The story of this small, historic Savannah hotel —East Bay Inn—began September 7, 1762, when the land on which it now stands was granted to Mr. John Tucker by the Crown of England. Over the next 90 years, the property changed hands several times. On June 17, 1852, Edward Padefford purchased the property and began construction on the building that would one day become the East Bay Inn.
Civil War Era
The simple design of the building, with its tall windows and elegant brickwork, echoes the Greek Revival Style that was popular in Savannah around the time of the Civil War. As typical with most commercial buildings of the period, the first floor features a façade made entirely of cast iron. The interior columns are also cast iron and can still be seen in the lobby and guest rooms.
Late 19th Century
Cotton was king during this plentiful era of Savannah, and offices for cotton merchants—factors as they were called—and cotton warehouses were located within the building. By the late 1800s, additional tenants included a steam bakery in the 1860s and foreign consul offices in the 1880s. During this time, cotton and grocery warehouses continued to be located on the lower levels of the building. The third floor housed a lodge meeting hall.
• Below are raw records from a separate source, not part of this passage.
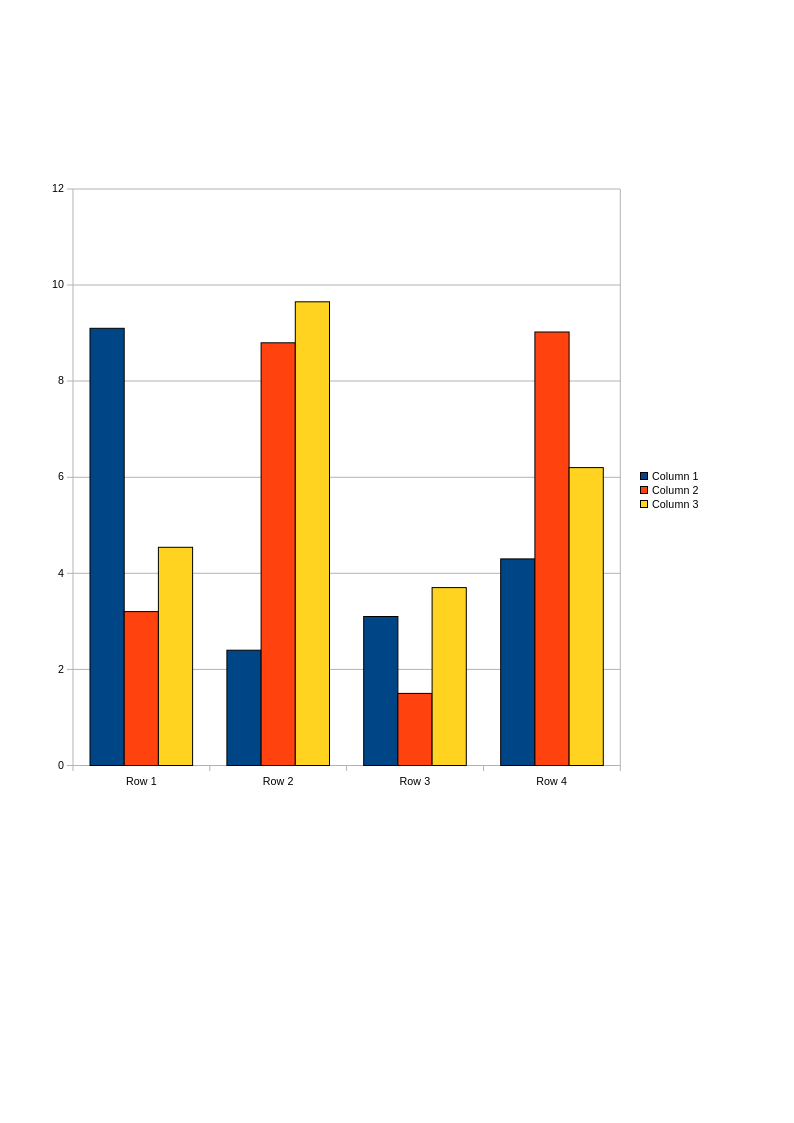
<!DOCTYPE html>
<html lang="en">
<head>
<meta charset="utf-8">
<title>Column chart</title>
<style>
:root {
  --paper: #ffffff;
  --ink: #000000;
  --grid: #b3b3b3;
  --series-1: #004586;
  --series-2: #ff420e;
  --series-3: #ffd320;
}
* { box-sizing: border-box; margin: 0; padding: 0; }
html, body { width: 794px; height: 1123px; overflow: hidden; background: var(--paper); }
body { font: 10.7px/16px "Liberation Sans", Arial, sans-serif; letter-spacing: 0.1px; color: var(--ink); }
.chart {
  display: grid;
  grid-template-columns: 64px 560px 1fr;
  grid-template-rows: 593px 16px;
  width: 794px;
  height: 1123px;
  padding-top: 180px;
}
ol, ul { list-style: none; }
.value-axis { display: flex; flex-direction: column; justify-content: space-between; text-align: right; }
.plot { display: block; width: 560px; height: 593px; }
.category-axis {
  grid-column: 2;
  display: grid;
  grid-template-columns: repeat(4, 1fr);
  width: 547px;
  margin-left: 9px;
  text-align: center;
}
.legend { grid-column: 3; grid-row: 1; margin-top: 289px; padding-left: 16px; line-height: 14px; }
.legend li { display: flex; align-items: center; gap: 4px; white-space: nowrap; }
.swatch { width: 8px; height: 8px; border: 1px solid var(--ink); }
.swatch.one { background: var(--series-1); }
.swatch.two { background: var(--series-2); }
.swatch.three { background: var(--series-3); }
.grid { stroke: var(--grid); fill: none; }
.bars { stroke: var(--ink); }
.bars .one { fill: var(--series-1); }
.bars .two { fill: var(--series-2); }
.bars .three { fill: var(--series-3); }
</style>
</head>
<body>
<main class="chart">
  <ol class="value-axis">
    <li>12</li><li>10</li><li>8</li><li>6</li><li>4</li><li>2</li><li>0</li>
  </ol>
  <svg class="plot" viewBox="64 180 560 593" role="img" aria-label="Column chart with three columns for each of four rows">
    <g class="grid">
      <path d="M67 189H620M67 285H620M67 381H620M67 477.3H620M67 573.3H620M67 669.4H620M67 765.5H620"/>
      <path d="M73 189V771M209.8 765V771M346.6 765V771M483.5 765V771M620.3 189V771"/>
    </g>
    <g class="bars">
      <rect class="one" x="90" y="328.3" width="34.2" height="437.2"/>
      <rect class="two" x="124.2" y="611.6" width="34.2" height="153.9"/>
      <rect class="three" x="158.4" y="547.3" width="34.2" height="218.2"/>
      <rect class="one" x="226.9" y="650.2" width="34.2" height="115.3"/>
      <rect class="two" x="261.1" y="342.8" width="34.2" height="422.7"/>
      <rect class="three" x="295.3" y="301.8" width="34.2" height="463.7"/>
      <rect class="one" x="363.7" y="616.5" width="34.2" height="149"/>
      <rect class="two" x="397.9" y="693.4" width="34.2" height="72.1"/>
      <rect class="three" x="432.1" y="587.6" width="34.2" height="177.9"/>
      <rect class="one" x="500.7" y="558.9" width="34.2" height="206.6"/>
      <rect class="two" x="534.9" y="332" width="34.2" height="433.5"/>
      <rect class="three" x="569.1" y="467.6" width="34.2" height="297.9"/>
    </g>
  </svg>
  <ul class="legend">
    <li><span class="swatch one"></span>Column 1</li>
    <li><span class="swatch two"></span>Column 2</li>
    <li><span class="swatch three"></span>Column 3</li>
  </ul>
  <ol class="category-axis">
    <li>Row 1</li><li>Row 2</li><li>Row 3</li><li>Row 4</li>
  </ol>
</main>
</body>
</html>
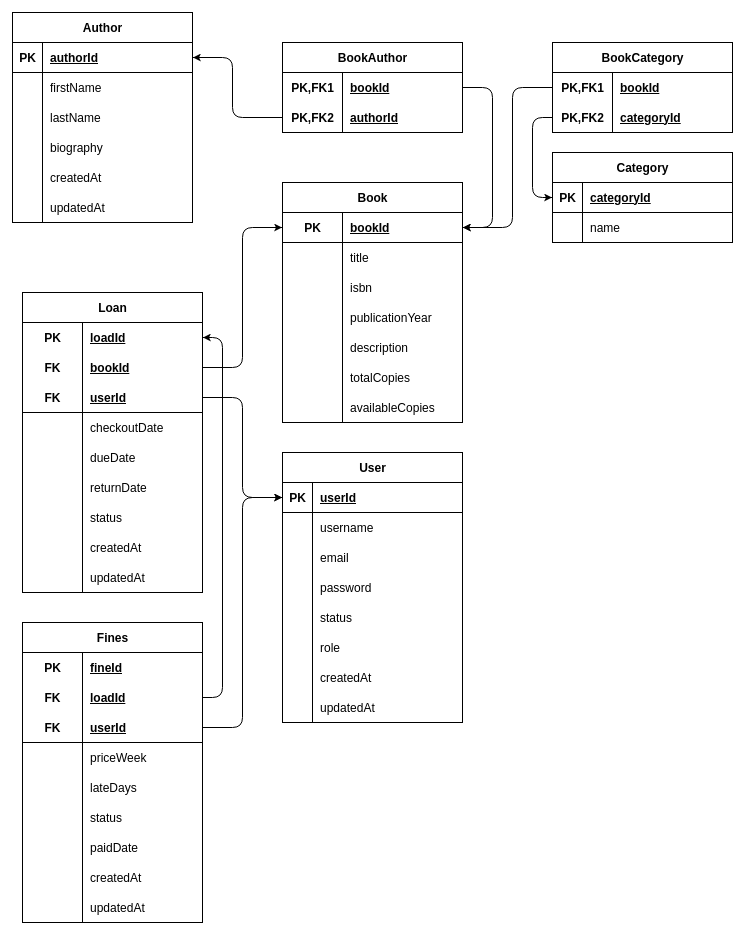
<!DOCTYPE html>
<html lang="en">
<head>
<meta charset="utf-8">
<title>Library database diagram</title>
<style>
:root { --paper: #fff; --ink: #000; --row: 30px; }
* { box-sizing: border-box; margin: 0; padding: 0; }
body { background: var(--paper); overflow: hidden; }
.diagram {
  position: relative; width: 745px; height: 935px; overflow: hidden;
  background: var(--paper); color: var(--ink);
  font: 12px/14px "Liberation Sans", Arial, sans-serif;
}
.entity {
  --key-width: 30px;
  position: absolute; width: 181px;
  border: 1px solid var(--ink); background: var(--paper);
}
.entity.wide-key { --key-width: 60px; }
.entity h2 {
  height: var(--row); display: flex; align-items: center; justify-content: center;
  font-size: 12px; font-weight: 700; border-bottom: 1px solid var(--ink);
}
.entity dl > div { display: grid; grid-template-columns: var(--key-width) 1fr; height: var(--row); }
.entity dl:last-child > div:last-child { margin-bottom: -1px; }
.entity dt { display: flex; align-items: center; justify-content: center; border-right: 1px solid var(--ink); }
.entity dd { display: flex; align-items: center; padding-left: 7px; }
.keys { font-weight: 700; }
.keys dd { text-decoration: underline; }
.keys > div:last-child { border-bottom: 1px solid var(--ink); }

#author { left: 12px; top: 12px; }
#book-author { left: 282px; top: 42px; }
#book-category { left: 552px; top: 42px; }
#category { left: 552px; top: 152px; }
#book { left: 282px; top: 182px; }
#loan { left: 22px; top: 292px; }
#user { left: 282px; top: 452px; }
#fines { left: 22px; top: 622px; }

.relations { position: absolute; left: 0; top: 0; }
.relations .link { fill: none; stroke: var(--ink); marker-end: url(#arrow); }
</style>
</head>
<body>
<main class="diagram">
  <section class="entity" id="author">
    <h2>Author</h2>
    <dl class="keys">
      <div><dt>PK</dt><dd>authorId</dd></div>
    </dl>
    <dl class="fields">
      <div><dt></dt><dd>firstName</dd></div>
      <div><dt></dt><dd>lastName</dd></div>
      <div><dt></dt><dd>biography</dd></div>
      <div><dt></dt><dd>createdAt</dd></div>
      <div><dt></dt><dd>updatedAt</dd></div>
    </dl>
  </section>

  <section class="entity wide-key" id="book-author">
    <h2>BookAuthor</h2>
    <dl class="keys">
      <div><dt>PK,FK1</dt><dd>bookId</dd></div>
      <div><dt>PK,FK2</dt><dd>authorId</dd></div>
    </dl>
  </section>

  <section class="entity wide-key" id="book-category">
    <h2>BookCategory</h2>
    <dl class="keys">
      <div><dt>PK,FK1</dt><dd>bookId</dd></div>
      <div><dt>PK,FK2</dt><dd>categoryId</dd></div>
    </dl>
  </section>

  <section class="entity" id="category">
    <h2>Category</h2>
    <dl class="keys">
      <div><dt>PK</dt><dd>categoryId</dd></div>
    </dl>
    <dl class="fields">
      <div><dt></dt><dd>name</dd></div>
    </dl>
  </section>

  <section class="entity wide-key" id="book">
    <h2>Book</h2>
    <dl class="keys">
      <div><dt>PK</dt><dd>bookId</dd></div>
    </dl>
    <dl class="fields">
      <div><dt></dt><dd>title</dd></div>
      <div><dt></dt><dd>isbn</dd></div>
      <div><dt></dt><dd>publicationYear</dd></div>
      <div><dt></dt><dd>description</dd></div>
      <div><dt></dt><dd>totalCopies</dd></div>
      <div><dt></dt><dd>availableCopies</dd></div>
    </dl>
  </section>

  <section class="entity wide-key" id="loan">
    <h2>Loan</h2>
    <dl class="keys">
      <div><dt>PK</dt><dd>loadId</dd></div>
      <div><dt>FK</dt><dd>bookId</dd></div>
      <div><dt>FK</dt><dd>userId</dd></div>
    </dl>
    <dl class="fields">
      <div><dt></dt><dd>checkoutDate</dd></div>
      <div><dt></dt><dd>dueDate</dd></div>
      <div><dt></dt><dd>returnDate</dd></div>
      <div><dt></dt><dd>status</dd></div>
      <div><dt></dt><dd>createdAt</dd></div>
      <div><dt></dt><dd>updatedAt</dd></div>
    </dl>
  </section>

  <section class="entity" id="user">
    <h2>User</h2>
    <dl class="keys">
      <div><dt>PK</dt><dd>userId</dd></div>
    </dl>
    <dl class="fields">
      <div><dt></dt><dd>username</dd></div>
      <div><dt></dt><dd>email</dd></div>
      <div><dt></dt><dd>password</dd></div>
      <div><dt></dt><dd>status</dd></div>
      <div><dt></dt><dd>role</dd></div>
      <div><dt></dt><dd>createdAt</dd></div>
      <div><dt></dt><dd>updatedAt</dd></div>
    </dl>
  </section>

  <section class="entity wide-key" id="fines">
    <h2>Fines</h2>
    <dl class="keys">
      <div><dt>PK</dt><dd>fineId</dd></div>
      <div><dt>FK</dt><dd>loadId</dd></div>
      <div><dt>FK</dt><dd>userId</dd></div>
    </dl>
    <dl class="fields">
      <div><dt></dt><dd>priceWeek</dd></div>
      <div><dt></dt><dd>lateDays</dd></div>
      <div><dt></dt><dd>status</dd></div>
      <div><dt></dt><dd>paidDate</dd></div>
      <div><dt></dt><dd>createdAt</dd></div>
      <div><dt></dt><dd>updatedAt</dd></div>
    </dl>
  </section>

  <svg class="relations" width="745" height="935" viewBox="0 0 745 935" aria-hidden="true">
    <defs>
      <marker id="arrow" markerUnits="userSpaceOnUse" markerWidth="8" markerHeight="8" refX="8" refY="4" orient="auto">
        <path d="M0 0L8 4L0 8L2 4Z"/>
      </marker>
    </defs>
    <!-- BookAuthor to Author -->
    <path class="link" d="M282 117.5H242.5Q232.5 117.5 232.5 107.5V67.5Q232.5 57.5 222.5 57.5H193"/>
    <!-- BookAuthor to Book -->
    <path class="link" d="M463 87.5H482.5Q492.5 87.5 492.5 97.5V217.5Q492.5 227.5 482.5 227.5H463"/>
    <!-- BookCategory to Book -->
    <path class="link" d="M552 87.5H522.5Q512.5 87.5 512.5 97.5V217.5Q512.5 227.5 502.5 227.5H463"/>
    <!-- BookCategory to Category -->
    <path class="link" d="M552 117.5H542.5Q532.5 117.5 532.5 127.5V187.5Q532.5 197.5 542.5 197.5H552"/>
    <!-- Loan to Book -->
    <path class="link" d="M203 367.5H232.5Q242.5 367.5 242.5 357.5V237.5Q242.5 227.5 252.5 227.5H282"/>
    <!-- Loan to User -->
    <path class="link" d="M203 397.5H232.5Q242.5 397.5 242.5 407.5V487.5Q242.5 497.5 252.5 497.5H282"/>
    <!-- Fines to Loan -->
    <path class="link" d="M203 697.5H212.5Q222.5 697.5 222.5 687.5V347.5Q222.5 337.5 212.5 337.5H203"/>
    <!-- Fines to User -->
    <path class="link" d="M203 727.5H232.5Q242.5 727.5 242.5 717.5V507.5Q242.5 497.5 252.5 497.5H282"/>
  </svg>
</main>
</body>
</html>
1910 saw the last of the cotton merchants with offices in the building, as U.S. cotton sales were on the decline. In 1920, the Columbia Drug Company started their reign as the building’s longest tenant.
From 1965 to 1983, this building—along with many in downtown Savannah—stood vacant. The 1980s saw a renewed interest in the historic preservation of the city, and in 1983, the building was purchased again. This historic structure was immediately renovated from a derelict old building into the East Bay Inn. Reconstruction was completed in 1984.